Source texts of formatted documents
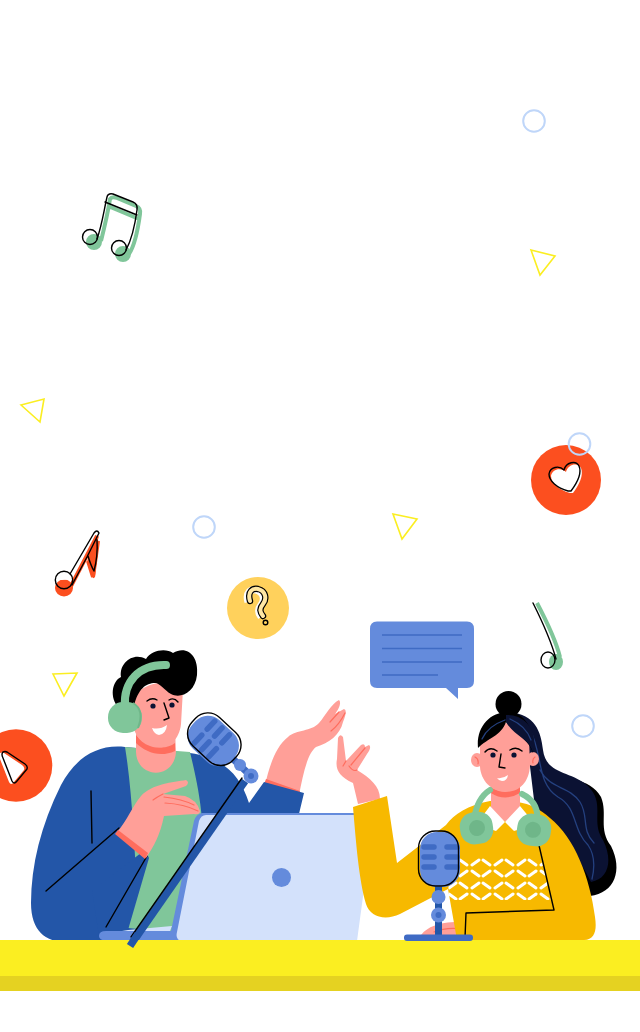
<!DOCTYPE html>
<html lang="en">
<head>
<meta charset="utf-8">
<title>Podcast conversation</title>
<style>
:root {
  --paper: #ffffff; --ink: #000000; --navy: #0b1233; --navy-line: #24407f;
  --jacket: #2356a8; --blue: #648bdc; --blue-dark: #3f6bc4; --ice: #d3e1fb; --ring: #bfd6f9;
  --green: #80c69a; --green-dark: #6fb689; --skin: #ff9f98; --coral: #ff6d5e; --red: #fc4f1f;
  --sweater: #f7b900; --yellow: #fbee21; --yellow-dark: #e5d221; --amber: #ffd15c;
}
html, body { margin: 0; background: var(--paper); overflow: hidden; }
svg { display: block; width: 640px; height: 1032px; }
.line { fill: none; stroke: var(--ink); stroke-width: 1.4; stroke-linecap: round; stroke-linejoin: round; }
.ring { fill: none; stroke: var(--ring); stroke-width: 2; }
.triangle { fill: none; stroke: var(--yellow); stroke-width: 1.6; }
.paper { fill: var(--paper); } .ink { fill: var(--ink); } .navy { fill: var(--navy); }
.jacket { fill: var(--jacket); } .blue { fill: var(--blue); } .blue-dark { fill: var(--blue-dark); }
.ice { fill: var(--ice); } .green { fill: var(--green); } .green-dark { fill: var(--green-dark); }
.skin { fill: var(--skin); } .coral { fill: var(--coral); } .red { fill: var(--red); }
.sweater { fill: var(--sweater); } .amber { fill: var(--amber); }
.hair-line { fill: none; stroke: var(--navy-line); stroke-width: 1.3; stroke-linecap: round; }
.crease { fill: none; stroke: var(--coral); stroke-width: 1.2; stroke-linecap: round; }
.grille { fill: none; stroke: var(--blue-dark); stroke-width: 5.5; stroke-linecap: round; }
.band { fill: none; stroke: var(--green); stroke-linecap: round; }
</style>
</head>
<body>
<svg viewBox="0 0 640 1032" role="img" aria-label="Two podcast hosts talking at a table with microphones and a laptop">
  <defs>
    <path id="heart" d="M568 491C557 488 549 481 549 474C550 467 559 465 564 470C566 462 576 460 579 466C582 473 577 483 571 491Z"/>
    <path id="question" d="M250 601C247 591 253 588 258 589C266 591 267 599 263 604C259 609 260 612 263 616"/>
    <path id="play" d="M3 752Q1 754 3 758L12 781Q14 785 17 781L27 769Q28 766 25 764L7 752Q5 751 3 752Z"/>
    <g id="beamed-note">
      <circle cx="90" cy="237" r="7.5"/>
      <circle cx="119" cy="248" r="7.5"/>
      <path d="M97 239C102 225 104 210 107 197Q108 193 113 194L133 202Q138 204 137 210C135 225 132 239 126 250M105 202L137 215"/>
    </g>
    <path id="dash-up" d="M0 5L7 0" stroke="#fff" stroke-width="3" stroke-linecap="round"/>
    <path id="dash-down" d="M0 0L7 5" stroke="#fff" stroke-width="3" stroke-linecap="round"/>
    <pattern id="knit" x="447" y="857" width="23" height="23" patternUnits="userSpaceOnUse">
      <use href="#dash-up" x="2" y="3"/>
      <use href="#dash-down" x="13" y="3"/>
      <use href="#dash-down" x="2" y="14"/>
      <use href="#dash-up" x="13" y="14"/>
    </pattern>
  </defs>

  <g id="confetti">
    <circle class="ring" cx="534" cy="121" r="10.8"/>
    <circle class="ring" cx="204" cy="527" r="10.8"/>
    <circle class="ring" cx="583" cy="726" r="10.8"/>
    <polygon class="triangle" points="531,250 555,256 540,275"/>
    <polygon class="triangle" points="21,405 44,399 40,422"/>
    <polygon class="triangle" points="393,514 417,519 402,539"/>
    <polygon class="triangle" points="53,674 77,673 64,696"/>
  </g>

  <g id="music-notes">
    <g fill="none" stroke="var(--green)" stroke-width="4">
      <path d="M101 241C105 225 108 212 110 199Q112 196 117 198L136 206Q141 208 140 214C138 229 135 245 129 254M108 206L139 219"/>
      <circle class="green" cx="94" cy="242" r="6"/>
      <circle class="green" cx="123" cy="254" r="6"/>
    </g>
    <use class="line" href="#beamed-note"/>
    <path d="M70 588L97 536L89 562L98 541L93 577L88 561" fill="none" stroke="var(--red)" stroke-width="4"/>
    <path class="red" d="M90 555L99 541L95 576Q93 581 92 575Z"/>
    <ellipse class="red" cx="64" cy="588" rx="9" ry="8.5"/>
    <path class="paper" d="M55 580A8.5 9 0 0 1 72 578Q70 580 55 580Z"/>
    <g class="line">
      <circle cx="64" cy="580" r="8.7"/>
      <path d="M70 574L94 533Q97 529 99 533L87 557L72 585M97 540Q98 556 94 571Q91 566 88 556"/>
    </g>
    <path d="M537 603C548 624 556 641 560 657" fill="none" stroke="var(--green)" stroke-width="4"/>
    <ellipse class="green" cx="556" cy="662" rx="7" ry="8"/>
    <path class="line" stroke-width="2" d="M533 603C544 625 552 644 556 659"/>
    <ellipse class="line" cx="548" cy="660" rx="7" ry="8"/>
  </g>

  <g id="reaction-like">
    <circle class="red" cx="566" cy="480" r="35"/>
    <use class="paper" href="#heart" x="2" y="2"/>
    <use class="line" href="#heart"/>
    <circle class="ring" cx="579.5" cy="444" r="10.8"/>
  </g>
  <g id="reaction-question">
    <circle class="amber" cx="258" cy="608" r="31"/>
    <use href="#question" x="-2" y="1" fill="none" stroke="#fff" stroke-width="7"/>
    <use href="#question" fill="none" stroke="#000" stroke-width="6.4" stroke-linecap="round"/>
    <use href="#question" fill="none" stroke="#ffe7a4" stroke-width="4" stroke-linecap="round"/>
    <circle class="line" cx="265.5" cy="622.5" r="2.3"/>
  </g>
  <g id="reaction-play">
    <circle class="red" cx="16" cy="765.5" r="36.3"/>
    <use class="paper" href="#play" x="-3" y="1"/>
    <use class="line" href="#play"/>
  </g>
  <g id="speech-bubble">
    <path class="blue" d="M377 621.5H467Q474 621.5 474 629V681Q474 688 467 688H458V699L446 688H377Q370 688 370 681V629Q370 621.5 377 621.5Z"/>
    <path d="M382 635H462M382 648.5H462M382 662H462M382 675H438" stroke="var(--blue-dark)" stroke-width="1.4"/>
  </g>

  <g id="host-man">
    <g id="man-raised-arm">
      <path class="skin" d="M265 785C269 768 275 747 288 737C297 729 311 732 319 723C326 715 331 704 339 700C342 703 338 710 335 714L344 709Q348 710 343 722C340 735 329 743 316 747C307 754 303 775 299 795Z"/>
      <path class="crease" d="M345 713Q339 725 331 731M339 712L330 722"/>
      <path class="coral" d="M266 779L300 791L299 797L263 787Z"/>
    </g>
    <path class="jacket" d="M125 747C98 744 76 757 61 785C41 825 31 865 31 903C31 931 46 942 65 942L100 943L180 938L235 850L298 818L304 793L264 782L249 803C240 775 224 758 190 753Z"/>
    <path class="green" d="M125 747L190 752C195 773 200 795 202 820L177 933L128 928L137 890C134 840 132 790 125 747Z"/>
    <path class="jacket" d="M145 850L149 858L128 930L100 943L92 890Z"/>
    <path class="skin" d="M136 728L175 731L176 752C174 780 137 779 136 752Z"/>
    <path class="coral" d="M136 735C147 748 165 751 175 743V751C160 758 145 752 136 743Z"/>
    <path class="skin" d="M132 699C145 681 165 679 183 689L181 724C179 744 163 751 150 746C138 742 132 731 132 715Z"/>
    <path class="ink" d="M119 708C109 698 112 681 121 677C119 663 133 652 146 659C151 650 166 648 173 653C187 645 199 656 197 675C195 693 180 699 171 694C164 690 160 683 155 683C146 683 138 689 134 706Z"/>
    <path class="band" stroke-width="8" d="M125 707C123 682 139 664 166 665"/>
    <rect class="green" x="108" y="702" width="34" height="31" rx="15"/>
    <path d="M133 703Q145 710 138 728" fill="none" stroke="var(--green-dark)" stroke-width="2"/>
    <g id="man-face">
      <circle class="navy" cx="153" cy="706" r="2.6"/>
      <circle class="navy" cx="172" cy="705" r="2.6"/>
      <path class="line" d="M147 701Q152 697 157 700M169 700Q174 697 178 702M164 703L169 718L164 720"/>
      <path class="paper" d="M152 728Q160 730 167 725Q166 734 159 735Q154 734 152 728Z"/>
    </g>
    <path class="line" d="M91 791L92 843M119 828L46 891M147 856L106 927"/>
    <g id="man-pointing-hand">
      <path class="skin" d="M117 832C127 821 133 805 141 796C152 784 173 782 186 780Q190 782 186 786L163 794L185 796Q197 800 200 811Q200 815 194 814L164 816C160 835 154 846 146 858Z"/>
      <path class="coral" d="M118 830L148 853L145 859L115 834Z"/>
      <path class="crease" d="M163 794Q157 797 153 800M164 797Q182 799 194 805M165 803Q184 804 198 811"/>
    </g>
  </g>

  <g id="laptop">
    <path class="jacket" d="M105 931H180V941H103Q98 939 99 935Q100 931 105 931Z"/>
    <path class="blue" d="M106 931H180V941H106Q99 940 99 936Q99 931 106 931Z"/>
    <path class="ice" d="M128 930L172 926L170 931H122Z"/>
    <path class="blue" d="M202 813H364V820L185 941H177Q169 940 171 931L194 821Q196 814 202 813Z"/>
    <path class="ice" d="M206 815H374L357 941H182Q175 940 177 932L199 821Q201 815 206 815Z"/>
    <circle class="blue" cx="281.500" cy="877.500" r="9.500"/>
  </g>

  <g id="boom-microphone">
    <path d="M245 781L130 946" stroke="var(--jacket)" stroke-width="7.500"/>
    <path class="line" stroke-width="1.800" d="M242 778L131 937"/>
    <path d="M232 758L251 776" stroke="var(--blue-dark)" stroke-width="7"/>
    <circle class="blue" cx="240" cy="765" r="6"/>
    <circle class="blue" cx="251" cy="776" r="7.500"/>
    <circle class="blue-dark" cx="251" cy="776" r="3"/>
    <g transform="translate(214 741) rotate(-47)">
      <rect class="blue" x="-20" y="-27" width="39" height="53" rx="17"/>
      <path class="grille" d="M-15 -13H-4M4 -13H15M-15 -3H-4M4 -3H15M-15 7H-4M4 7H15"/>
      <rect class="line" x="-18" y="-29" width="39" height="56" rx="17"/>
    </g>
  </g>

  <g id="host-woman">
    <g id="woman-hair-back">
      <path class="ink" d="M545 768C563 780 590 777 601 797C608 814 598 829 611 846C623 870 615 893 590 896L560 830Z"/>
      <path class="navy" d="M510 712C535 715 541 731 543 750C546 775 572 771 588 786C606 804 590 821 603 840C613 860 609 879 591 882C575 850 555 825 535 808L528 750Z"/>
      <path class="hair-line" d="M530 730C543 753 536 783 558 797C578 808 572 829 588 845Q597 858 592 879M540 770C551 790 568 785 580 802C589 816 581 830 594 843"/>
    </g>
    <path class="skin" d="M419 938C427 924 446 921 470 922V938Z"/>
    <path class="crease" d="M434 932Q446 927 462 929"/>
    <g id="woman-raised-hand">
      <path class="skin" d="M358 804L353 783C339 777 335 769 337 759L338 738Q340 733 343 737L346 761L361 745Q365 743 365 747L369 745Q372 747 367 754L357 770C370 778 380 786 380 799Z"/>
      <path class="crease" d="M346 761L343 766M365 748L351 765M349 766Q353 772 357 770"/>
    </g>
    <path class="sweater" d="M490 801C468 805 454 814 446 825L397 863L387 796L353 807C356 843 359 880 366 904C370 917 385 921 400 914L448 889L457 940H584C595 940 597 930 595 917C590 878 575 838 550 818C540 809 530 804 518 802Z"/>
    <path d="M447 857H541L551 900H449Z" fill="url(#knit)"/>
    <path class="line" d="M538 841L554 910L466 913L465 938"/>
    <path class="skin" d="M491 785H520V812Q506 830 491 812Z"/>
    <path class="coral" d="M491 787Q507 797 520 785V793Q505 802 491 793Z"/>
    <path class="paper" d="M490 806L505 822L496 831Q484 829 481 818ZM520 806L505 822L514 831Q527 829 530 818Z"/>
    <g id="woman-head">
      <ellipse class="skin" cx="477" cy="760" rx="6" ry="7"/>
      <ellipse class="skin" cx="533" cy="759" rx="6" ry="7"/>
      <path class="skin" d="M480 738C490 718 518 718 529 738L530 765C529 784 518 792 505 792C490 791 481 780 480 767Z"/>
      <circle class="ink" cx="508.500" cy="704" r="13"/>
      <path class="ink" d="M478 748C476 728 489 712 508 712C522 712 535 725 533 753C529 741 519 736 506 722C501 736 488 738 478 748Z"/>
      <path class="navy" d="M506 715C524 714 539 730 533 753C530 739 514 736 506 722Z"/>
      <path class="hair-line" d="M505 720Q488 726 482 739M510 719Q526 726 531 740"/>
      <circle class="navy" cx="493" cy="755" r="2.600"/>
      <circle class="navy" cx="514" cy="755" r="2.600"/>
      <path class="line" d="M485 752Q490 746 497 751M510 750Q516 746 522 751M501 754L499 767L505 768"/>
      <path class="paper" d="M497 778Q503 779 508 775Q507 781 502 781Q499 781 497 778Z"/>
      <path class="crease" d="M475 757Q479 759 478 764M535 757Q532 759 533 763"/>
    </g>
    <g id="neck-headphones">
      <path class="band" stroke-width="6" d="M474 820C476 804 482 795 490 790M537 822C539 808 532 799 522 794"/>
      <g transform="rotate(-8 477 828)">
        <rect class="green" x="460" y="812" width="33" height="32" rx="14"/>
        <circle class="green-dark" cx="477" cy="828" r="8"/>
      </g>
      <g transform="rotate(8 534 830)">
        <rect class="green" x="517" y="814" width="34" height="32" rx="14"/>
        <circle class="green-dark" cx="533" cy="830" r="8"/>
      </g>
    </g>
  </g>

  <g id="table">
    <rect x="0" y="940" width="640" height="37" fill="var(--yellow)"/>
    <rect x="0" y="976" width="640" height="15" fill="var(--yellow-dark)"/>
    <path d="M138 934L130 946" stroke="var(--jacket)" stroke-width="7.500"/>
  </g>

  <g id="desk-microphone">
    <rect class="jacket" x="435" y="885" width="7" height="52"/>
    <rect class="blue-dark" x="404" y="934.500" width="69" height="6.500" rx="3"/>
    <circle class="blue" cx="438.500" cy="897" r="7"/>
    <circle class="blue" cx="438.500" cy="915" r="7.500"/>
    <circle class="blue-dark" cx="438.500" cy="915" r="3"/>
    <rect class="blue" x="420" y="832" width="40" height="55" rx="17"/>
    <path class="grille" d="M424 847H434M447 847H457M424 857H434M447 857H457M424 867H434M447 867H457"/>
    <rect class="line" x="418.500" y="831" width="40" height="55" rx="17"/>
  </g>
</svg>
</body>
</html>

▶ [Work instructions]: An exact, complete copy of the lines above from the one with "779L300 791L299 797L263" through the one with "747L190 752C195 773" is the whole answer.

▶ [Task result]:
      <path class="coral" d="M266 779L300 791L299 797L263 787Z"/>
    </g>
    <path class="jacket" d="M125 747C98 744 76 757 61 785C41 825 31 865 31 903C31 931 46 942 65 942L100 943L180 938L235 850L298 818L304 793L264 782L249 803C240 775 224 758 190 753Z"/>
    <path class="green" d="M125 747L190 752C195 773 200 795 202 820L177 933L128 928L137 890C134 840 132 790 125 747Z"/>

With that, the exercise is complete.